With respect to which form of legislative body is more powerful, the answer is less complicated. A parliamentary majority gives the party in power absolute control over governing institutions. Department heads are chosen from the ranks of the majority party and those ministers, such as for Defense, Treasury, and so on, remain sitting members of parliament. That makes the parliamentary majority enormously powerful relative to minority parties. The United States Congress is an enormously powerful institution, but its powers are deliberately constrained under the articles of the Constitution. The Constitution’s authors established a system of checks and balances intended to prevent any one branch of the federal government from growing too powerful. Consequently, a powerful chief executive, the president, is vested with specified powers, such as serving as commander in chief of the armed forces despite Congress’s authority to declare war. The parliament, therefore, can be considered more powerful than the Congress.

The president of the United States is considered the most powerful individual in the world. That power derives from the scale of the US economy relative to most of the rest of the world and to this country’s military capabilities. As such, the president is more powerful than any prime minister. Presidents are elected for specified terms of four years (with a limit of two terms as president). Prime ministers, in contrast, can serve for as many years as their parties elect them to lead the government, but those tenures in office can end very quickly if the balance of power in parliament shifts. In general, the president of the United States is more powerful than any prime minister.

jameadows eNotes educator| Certified Educator

I would rather be a member of Parliament, as the British Parliament is better able to pass legislation than the U.S. Congress. As the U.S. Congress is controlled by two parties, often one party is able to hold up legislation, and, even if legislation moves beyond the Congress, the president can veto it. As a result, legislation is often held in gridlock, which is partly a function of the American system of checks and balances. The British Parliament, on the other hand, is run by the party in control, and they are able to get more legislation passed. There are elections each year, and the system does not run with the idea of checks and balances. For example, the government ministers in Britain are also members of the Parliament.

While the British Parliament has more power than the U.S. Congress, the American president theoretically has more power than the British prime minister. The prime minister only serves when he or she has a majority of votes in the Parliament, and when there is a new election result, the prime minister changes immediately. In the United States, on the other hand, the president serves for a four-year term independent of Congress. Theoretically, the president of the U.S. has more power than the British prime minister; however, at times, it can be difficult for the president to get legislation through Congress. 

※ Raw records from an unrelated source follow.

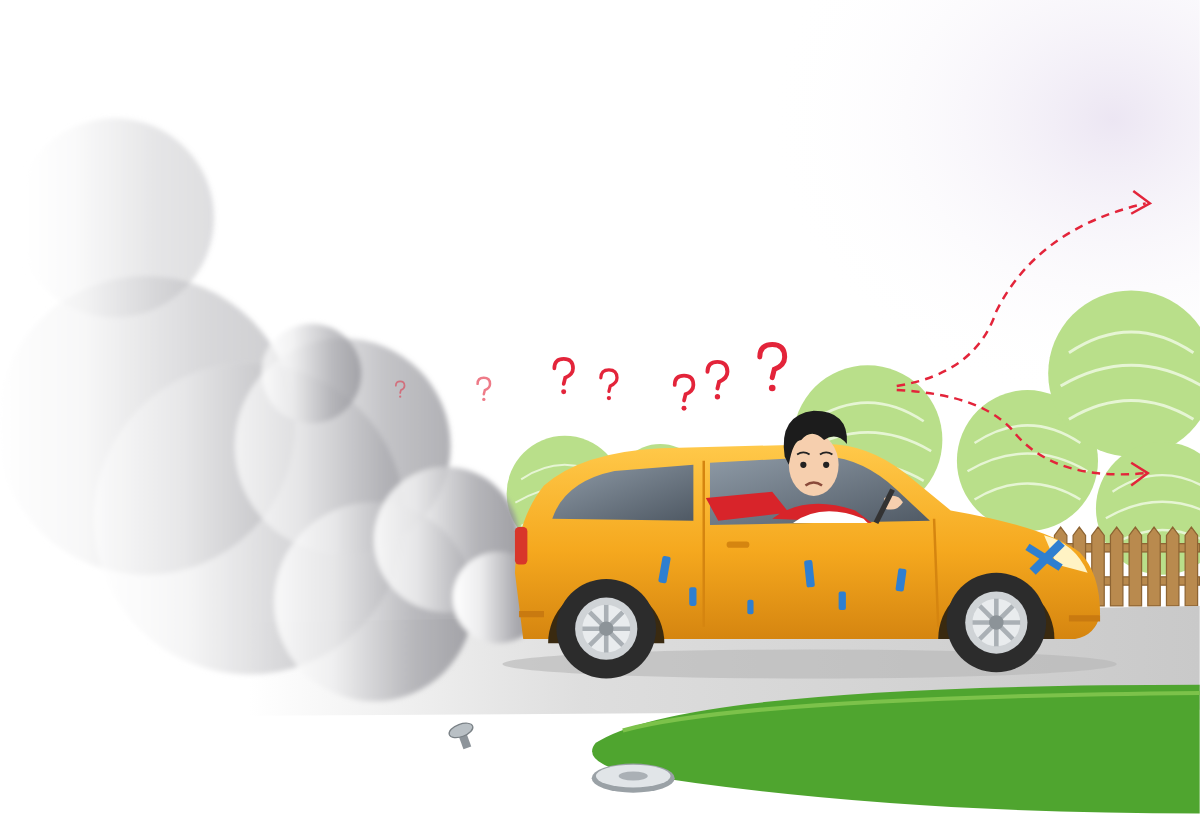
<!DOCTYPE html>
<html lang="en">
<head>
<meta charset="utf-8">
<title>Smoky Drive</title>
<link rel="stylesheet" href="https://fonts.googleapis.com/css2?family=Open+Sans&display=swap">
<style>
:root{
  --paper:#ffffff;
  --sky:#ece6f3;
  --tree:#b9df8a;
  --tree-line:#e6f5d4;
  --fence:#b98a4e;
  --fence-dark:#8d6433;
  --road:#dedede;
  --road-edge:#c9c9c9;
  --lawn:#4fa52f;
  --lawn-light:#7cc24a;
  --smoke:#a9a9ae;
  --smoke-dark:#8f8f95;
  --car:#f5a81e;
  --car-light:#ffc94a;
  --car-dark:#d58510;
  --glass:#4f5964;
  --glass-light:#8e9aa6;
  --tyre:#2c2c2c;
  --rim:#cfd3d6;
  --skin:#f6cfae;
  --hair:#1c1c1c;
  --scarf:#d8242a;
  --tape:#2f7fd0;
  --mark:#e3243a;
}
html,body{margin:0;padding:0;overflow:hidden;background:var(--paper);font-family:"Open Sans",sans-serif}
.scene{display:block;width:1200px;height:830px}
</style>
</head>
<body>
<svg class="scene" viewBox="0 0 578 400" width="1200" height="830" role="img" aria-label="A worried man drives a smoking orange hatchback past trees, losing a hubcap and a screw">
  <defs>
    <linearGradient id="smokeFade" x1="0" x2="1">
      <stop offset="0" stop-color="#ffffff"/>
      <stop offset="0.3" stop-color="#ededee"/>
      <stop offset="0.7" stop-color="var(--smoke)"/>
      <stop offset="1" stop-color="var(--smoke-dark)"/>
    </linearGradient>
    <linearGradient id="roadFade" x1="0" x2="1">
      <stop offset="0" stop-color="#ffffff"/>
      <stop offset="0.35" stop-color="var(--road)"/>
      <stop offset="1" stop-color="var(--road-edge)"/>
    </linearGradient>
    <radialGradient id="skyGlow" cx="0.85" cy="0.25" r="0.6">
      <stop offset="0" stop-color="var(--sky)"/>
      <stop offset="1" stop-color="#ffffff" stop-opacity="0"/>
    </radialGradient>
    <linearGradient id="carBody" x1="0" y1="0" x2="0" y2="1">
      <stop offset="0" stop-color="var(--car-light)"/>
      <stop offset="0.55" stop-color="var(--car)"/>
      <stop offset="1" stop-color="var(--car-dark)"/>
    </linearGradient>
    <linearGradient id="glassShine" x1="0" y1="0" x2="1" y2="1">
      <stop offset="0" stop-color="var(--glass-light)"/>
      <stop offset="1" stop-color="var(--glass)"/>
    </linearGradient>
    <filter id="soften"><feGaussianBlur stdDeviation="1.2"/></filter>
    <g id="tree">
      <circle r="40" fill="var(--tree)"/>
      <path d="M-30 -10 Q0 -30 30 -10 M-34 6 Q0 -14 34 6 M-30 22 Q0 4 30 22" fill="none" stroke="var(--tree-line)" stroke-width="1.4"/>
    </g>
    <g id="questionMark">
      <path d="M-4 -6 Q-4 -12 2 -12 Q8 -12 8 -6 Q8 -2 3 0 L2 4" fill="none" stroke="var(--mark)" stroke-width="2.4" stroke-linecap="round"/>
      <circle cx="2" cy="9" r="1.6" fill="var(--mark)"/>
    </g>
    <g id="wheel">
      <circle r="24" fill="var(--tyre)"/>
      <circle r="15" fill="var(--rim)"/>
      <circle r="11.5" fill="#e9ecee"/>
      <g stroke="#aab0b5" stroke-width="2.2">
        <line x1="0" y1="-11.5" x2="0" y2="11.5"/>
        <line x1="-11.5" y1="0" x2="11.5" y2="0"/>
        <line x1="-8" y1="-8" x2="8" y2="8"/>
        <line x1="-8" y1="8" x2="8" y2="-8"/>
      </g>
      <circle r="3.5" fill="#8c9398"/>
    </g>
  </defs>

  <rect class="sky" width="578" height="400" fill="var(--paper)"/>
  <rect class="sky-glow" x="300" y="0" width="278" height="230" fill="url(#skyGlow)"/>

  <g class="trees">
    <use href="#tree" transform="translate(272 238) scale(0.7)"/>
    <use href="#tree" transform="translate(318 236) scale(0.55)"/>
    <use href="#tree" transform="translate(418 212) scale(0.9)"/>
    <use href="#tree" transform="translate(495 222) scale(0.85)"/>
    <use href="#tree" transform="translate(545 180)"/>
    <use href="#tree" transform="translate(560 245) scale(0.8)"/>
  </g>

  <g class="fence" fill="var(--fence)" stroke="var(--fence-dark)" stroke-width="0.6">
    <rect x="505" y="262" width="73" height="4"/>
    <rect x="505" y="278" width="73" height="4"/>
    <path d="M508 292V258l3-4 3 4v34zM517 292V258l3-4 3 4v34zM526 292V258l3-4 3 4v34zM535 292V258l3-4 3 4v34zM544 292V258l3-4 3 4v34zM553 292V258l3-4 3 4v34zM562 292V258l3-4 3 4v34zM571 292V258l3-4 3 4v34z"/>
  </g>

  <path class="road" d="M120 300 L578 292 L578 342 L120 345 Z" fill="url(#roadFade)"/>
  <path class="lawn" d="M287 358 Q330 330 578 330 L578 392 Q420 392 300 372 Q280 366 287 358 Z" fill="var(--lawn)"/>
  <path class="lawn-edge" d="M300 352 Q360 336 578 334" fill="none" stroke="var(--lawn-light)" stroke-width="2"/>

  <g class="smoke" fill="url(#smokeFade)" filter="url(#soften)">
    <circle cx="55" cy="105" r="48" opacity="0.3"/>
    <circle cx="70" cy="205" r="72" opacity="0.45"/>
    <circle cx="120" cy="250" r="75" opacity="0.55"/>
    <circle cx="165" cy="215" r="52" opacity="0.7"/>
    <circle cx="180" cy="290" r="48" opacity="0.8"/>
    <circle cx="215" cy="260" r="35" opacity="0.85"/>
    <circle cx="240" cy="288" r="22"/>
    <circle cx="150" cy="180" r="24" opacity="0.7"/>
  </g>

  <g class="question-marks">
    <use href="#questionMark" transform="translate(192 188) scale(0.35)" opacity="0.5"/>
    <use href="#questionMark" transform="translate(232 188) scale(0.5)" opacity="0.6"/>
    <use href="#questionMark" transform="translate(270 182) scale(0.75)"/>
    <use href="#questionMark" transform="translate(292 186) scale(0.65)"/>
    <use href="#questionMark" transform="translate(328 190) scale(0.75)"/>
    <use href="#questionMark" transform="translate(344 184) scale(0.8)"/>
    <use href="#questionMark" transform="translate(370 178) scale(1)"/>
  </g>

  <g class="route-arrows" fill="none" stroke="var(--mark)" stroke-width="1.2">
    <path d="M432 186 Q470 180 480 150 Q500 110 552 98" stroke-dasharray="4 3"/>
    <path d="M432 188 Q475 190 490 210 Q510 232 552 228" stroke-dasharray="4 3"/>
    <path d="M546 92 L554 98 L545 103"/>
    <path d="M545 223 L553 228 L545 234"/>
  </g>

  <g class="car">
    <ellipse class="car-shadow" cx="390" cy="320" rx="148" ry="7" fill="#b5b5b5" opacity="0.6"/>
    <path class="car-body" d="M252 308 L248 276 Q249 250 262 234 Q280 218 318 216 L398 214 Q418 214 436 228 L458 246 Q504 254 520 266 Q530 276 530 296 Q528 306 518 308 Z" fill="url(#carBody)"/>
    <path class="quarter-window" d="M266 250 Q272 232 296 227 L334 224 L334 251 Z" fill="url(#glassShine)"/>
    <path class="door-window" d="M342 223 L398 220 Q416 221 432 236 L448 251 L342 253 Z" fill="url(#glassShine)"/>
    <path class="door-seam" d="M339 222 L339 302 M450 250 L452 302" stroke="var(--car-dark)" stroke-width="1.2" fill="none"/>
    <rect class="door-handle" x="350" y="261" width="11" height="3" rx="1.5" fill="var(--car-dark)"/>
    <path class="headlight" d="M503 258 Q518 262 524 276 L509 272 Z" fill="#fff3c4"/>
    <rect class="tail-light" x="248" y="254" width="6" height="18" rx="2" fill="#d8362a"/>
    <path class="trim" d="M250 296 L262 296 M515 298 L530 298" stroke="#c97a10" stroke-width="3"/>

    <g class="driver">
      <path class="scarf" d="M372 250 Q388 238 412 246 L420 252 Z M340 240 L372 237 L380 247 L346 251 Z" fill="var(--scarf)"/>
      <path class="shirt" d="M382 252 Q396 242 416 250 L418 252 Z" fill="#ffffff"/>
      <ellipse class="face" cx="392" cy="224" rx="12" ry="15" fill="var(--skin)"/>
      <path class="hair" d="M378 220 Q375 200 392 198 Q409 198 408 214 Q403 208 397 212 Q391 206 386 212 Q382 212 380 224 Z" fill="var(--hair)"/>
      <circle cx="387" cy="224" r="1.5" fill="#222"/>
      <circle cx="398" cy="224" r="1.5" fill="#222"/>
      <path d="M384 219 Q387 217 390 219 M395 219 Q398 217 401 219" stroke="#222" stroke-width="0.9" fill="none"/>
      <path class="mouth" d="M388 234 Q392 231 396 234" stroke="#8a4a3a" stroke-width="1.2" fill="none"/>
      <path class="hand" d="M426 240 q6 -3 9 2 q-3 5 -9 3 z" fill="var(--skin)"/>
      <path class="steering" d="M422 252 L430 236" stroke="#333" stroke-width="2.5"/>
    </g>

    <g class="repair-tape" fill="var(--tape)">
      <path d="M496 262 L512 272 L510 275 L494 265 Z"/>
      <path d="M496 274 L510 260 L513 263 L499 277 Z"/>
      <rect x="318" y="268" width="4" height="13" rx="1" transform="rotate(10 320 275)"/>
      <rect x="332" y="283" width="3.5" height="9" rx="1"/>
      <rect x="388" y="270" width="4" height="13" rx="1" transform="rotate(-6 390 277)"/>
      <rect x="404" y="285" width="3.5" height="9" rx="1"/>
      <rect x="432" y="274" width="4" height="11" rx="1" transform="rotate(8 434 280)"/>
      <rect x="360" y="289" width="3" height="7" rx="1"/>
    </g>

    <path class="rear-arch" d="M264 310 A28 28 0 0 1 320 310 Z" fill="#3a2a10"/>
    <path class="front-arch" d="M452 308 A28 28 0 0 1 508 308 Z" fill="#3a2a10"/>
    <use href="#wheel" x="292" y="303"/>
    <use href="#wheel" x="480" y="300"/>
  </g>

  <g class="lost-parts">
    <g class="screw" transform="translate(222 352) rotate(-20)">
      <rect x="-2" y="0" width="4" height="9" fill="#8d949a"/>
      <ellipse rx="6" ry="3" fill="#b9c0c5" stroke="#7a8186" stroke-width="0.6"/>
    </g>
    <g class="hubcap" transform="translate(305 375)">
      <ellipse rx="20" ry="7" fill="#9aa1a6"/>
      <ellipse cy="-1" rx="18" ry="5.5" fill="#e1e5e8"/>
      <ellipse cy="-1" rx="7" ry="2.2" fill="#aab0b5"/>
    </g>
  </g>
</svg>
</body>
</html>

Access hundreds of thousands of answers with a free trial.

Start Free Trial
Ask a Question